Same agency, different province, new game, no fanfare, no reason to smile. Ontarians showing false humility have literally bombarded Pukaskwa National Park staff since 2010 with reasons not to assist woodland caribou reintroduction, nor protect a struggling population on the Lake Superior coast against predators.
“Let nature take her course,” many say, including the privileged few who still work for protecting nature in the Ontario Ministry of Natural Resources and Forestry. They watch, “waiting to see if the adults will breed, how the caribou will fare, . . . (they) jump right in with the latest satellite tracking technology,” as one observer from Cable, Wis. writes.
Emily Stone lives 3 1/2 hours from Babcock, Wis., where the last passenger pigeon was shot dead, where the last living Wisconsin caribou occurred in the 1840s, where its image now adorns a popular coffee franchise.
She writes, we watch, the dice are rolled, they lose. Caribou are losing due to climate change, a legacy of overhunting, a fragmented habitat. We created the new rules for their game.

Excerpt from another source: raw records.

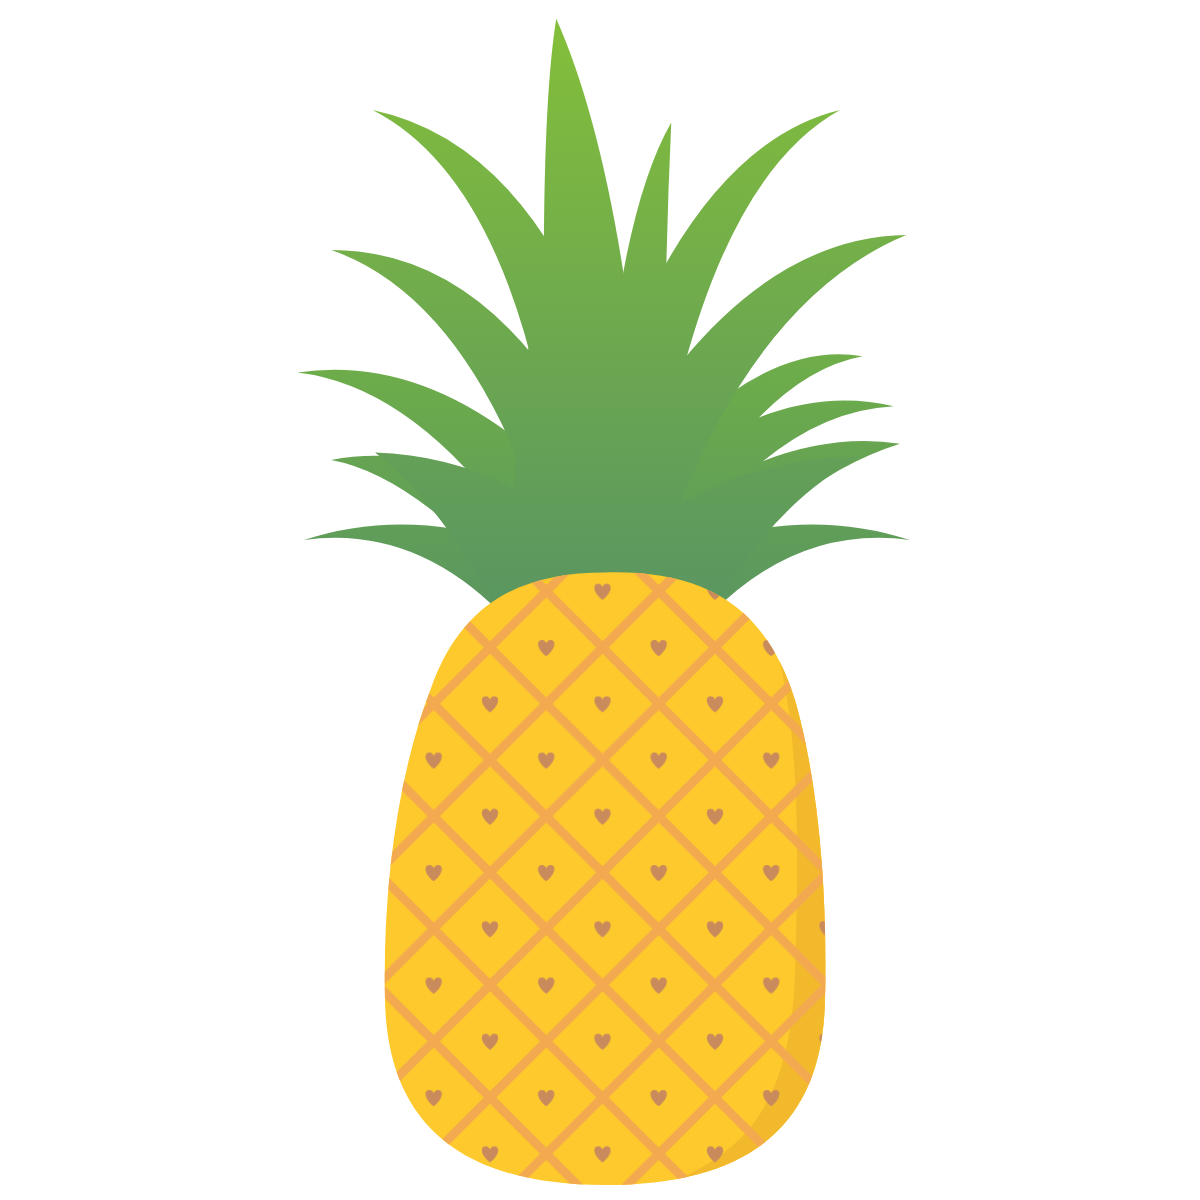
<!DOCTYPE html>
<html lang="en">
<head>
<meta charset="utf-8">
<title>Pineapple</title>
<style>
  :root {
    --paper: #ffffff;
    --leaf-light: #84bf3a;
    --leaf-mid: #6fae48;
    --leaf-dark: #5a9660;
    --fruit: #fdc92c;
    --fruit-shade: #f3b92c;
    --lattice: #f2a94f;
    --seed: #c98a5c;
  }
  html, body {
    margin: 0;
    padding: 0;
    width: 1200px;
    height: 1200px;
    overflow: hidden;
    background: var(--paper);
  }
  .artboard {
    display: block;
    width: 1200px;
    height: 1200px;
  }
</style>
</head>
<body>
<svg class="artboard" viewBox="0 0 960 960" xmlns="http://www.w3.org/2000/svg" role="img" aria-label="Pineapple illustration">
  <defs>
    <linearGradient id="crown-front" x1="0" y1="15" x2="0" y2="480" gradientUnits="userSpaceOnUse">
      <stop offset="0" stop-color="var(--leaf-light)"/>
      <stop offset="1" stop-color="var(--leaf-dark)"/>
    </linearGradient>
    <linearGradient id="crown-back" x1="0" y1="280" x2="0" y2="490" gradientUnits="userSpaceOnUse">
      <stop offset="0" stop-color="var(--leaf-mid)"/>
      <stop offset="1" stop-color="var(--leaf-dark)"/>
    </linearGradient>
    <path id="seed-heart" d="M0 7 C-8 1 -8 -6 -3.5 -6 C-1.5 -6 0 -4.5 0 -3 C0 -4.5 1.5 -6 3.5 -6 C8 -6 8 1 0 7 Z"/>
    <pattern id="skin-lattice" x="392" y="473" width="90" height="90" patternUnits="userSpaceOnUse">
      <g stroke="var(--lattice)" stroke-width="7" fill="none">
        <path d="M-5 50 L50 -5 M40 -5 L95 50 M-5 40 L50 95 M40 95 L95 40"/>
      </g>
      <g fill="var(--seed)">
        <use href="#seed-heart" x="45" y="45"/>
        <use href="#seed-heart" x="0" y="0"/>
        <use href="#seed-heart" x="90" y="0"/>
        <use href="#seed-heart" x="0" y="90"/>
        <use href="#seed-heart" x="90" y="90"/>
      </g>
    </pattern>
    <path id="fruit-outline" d="M484 458 C560 456 612 482 636 560 C656 630 662 720 660 800 C658 900 600 948 484 948 C370 948 310 900 308 800 C306 710 318 620 345 550 C370 480 420 458 484 458 Z"/>
    <clipPath id="fruit-clip"><use href="#fruit-outline"/></clipPath>
  </defs>

  <g class="crown-back" fill="url(#crown-back)">
    <path d="M400 490 Q330 420 243 432 Q340 400 450 450 Z"/>
    <path d="M570 490 Q640 420 728 432 Q630 400 520 450 Z"/>
    <path d="M410 470 Q330 380 265 368 Q360 350 460 430 Z"/>
    <path d="M560 470 Q640 380 720 355 Q620 340 510 430 Z"/>
    <path d="M430 450 Q340 310 238 298 Q360 280 475 410 Z"/>
    <path d="M540 450 Q620 330 715 325 Q610 300 495 410 Z"/>
    <path d="M540 430 Q610 300 690 285 Q600 270 500 400 Z"/>
    <ellipse cx="485" cy="448" rx="100" ry="42"/>
  </g>

  <g class="crown-front" fill="url(#crown-front)">
    <path d="M440 440 Q380 240 265 200 Q400 200 485 380 Z"/>
    <path d="M530 440 Q600 240 725 188 Q590 190 485 380 Z"/>
    <path d="M450 430 Q420 150 298 88 Q450 120 510 380 Z"/>
    <path d="M520 430 Q560 150 672 88 Q540 120 465 380 Z"/>
    <path d="M478 410 Q490 180 537 98 Q530 250 532 420 Z"/>
    <path d="M440 450 Q428 120 445 15 Q505 150 522 450 Z"/>
    <path d="M400 490 Q350 400 300 362 Q400 365 480 440 Z"/>
    <path d="M570 490 Q620 400 690 365 Q580 365 490 440 Z"/>
    <path d="M415 475 Q400 300 452 185 Q535 300 545 475 Z"/>
  </g>

  <g class="fruit">
    <use href="#fruit-outline" fill="var(--fruit)"/>
    <g clip-path="url(#fruit-clip)">
      <path d="M596 468 C640 520 640 650 636 780 C632 880 600 925 520 952 L700 960 L700 460 Z" fill="var(--fruit-shade)"/>
      <rect x="300" y="450" width="370" height="505" fill="url(#skin-lattice)"/>
    </g>
  </g>
</svg>
</body>
</html>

“On a monument to the pigeon” (Leopold’s essay), literally, in Wyalusing State Park, Wis., here are the right words: “extinct through the avarice and thoughtlessness of man.” But in the world of satellite tracking, we have more we can do, as Banff shows us. Why we don’t act is another matter.
That in a generation our game might relegate southern herds of caribou to memories stirred when flipping a quarter demands an explanation.
Here is one, also from an esteemed scholar, this time of human nature: “Our deepest fear is not that we are inadequate. Our deepest fear is that we are powerful beyond measure . . . playing small does not serve the world.”
Nelson Mandela knew not the situation that presents us in the boreal forest, that wildlife management including relocation of predators is an option in our rulebook, but he knew something about our false humility, about what thoughtlessness really entails.
Take action, friends, because you already have, in setting the new rules for the survival of species at risk; urge your government to do more than to watch woodland caribou lose our game, to celebrate an occasional winner in another province.
That is not recovery; it is inaction that is accepting loss when recovery becomes impossible.
Faculty of Natural Resources Management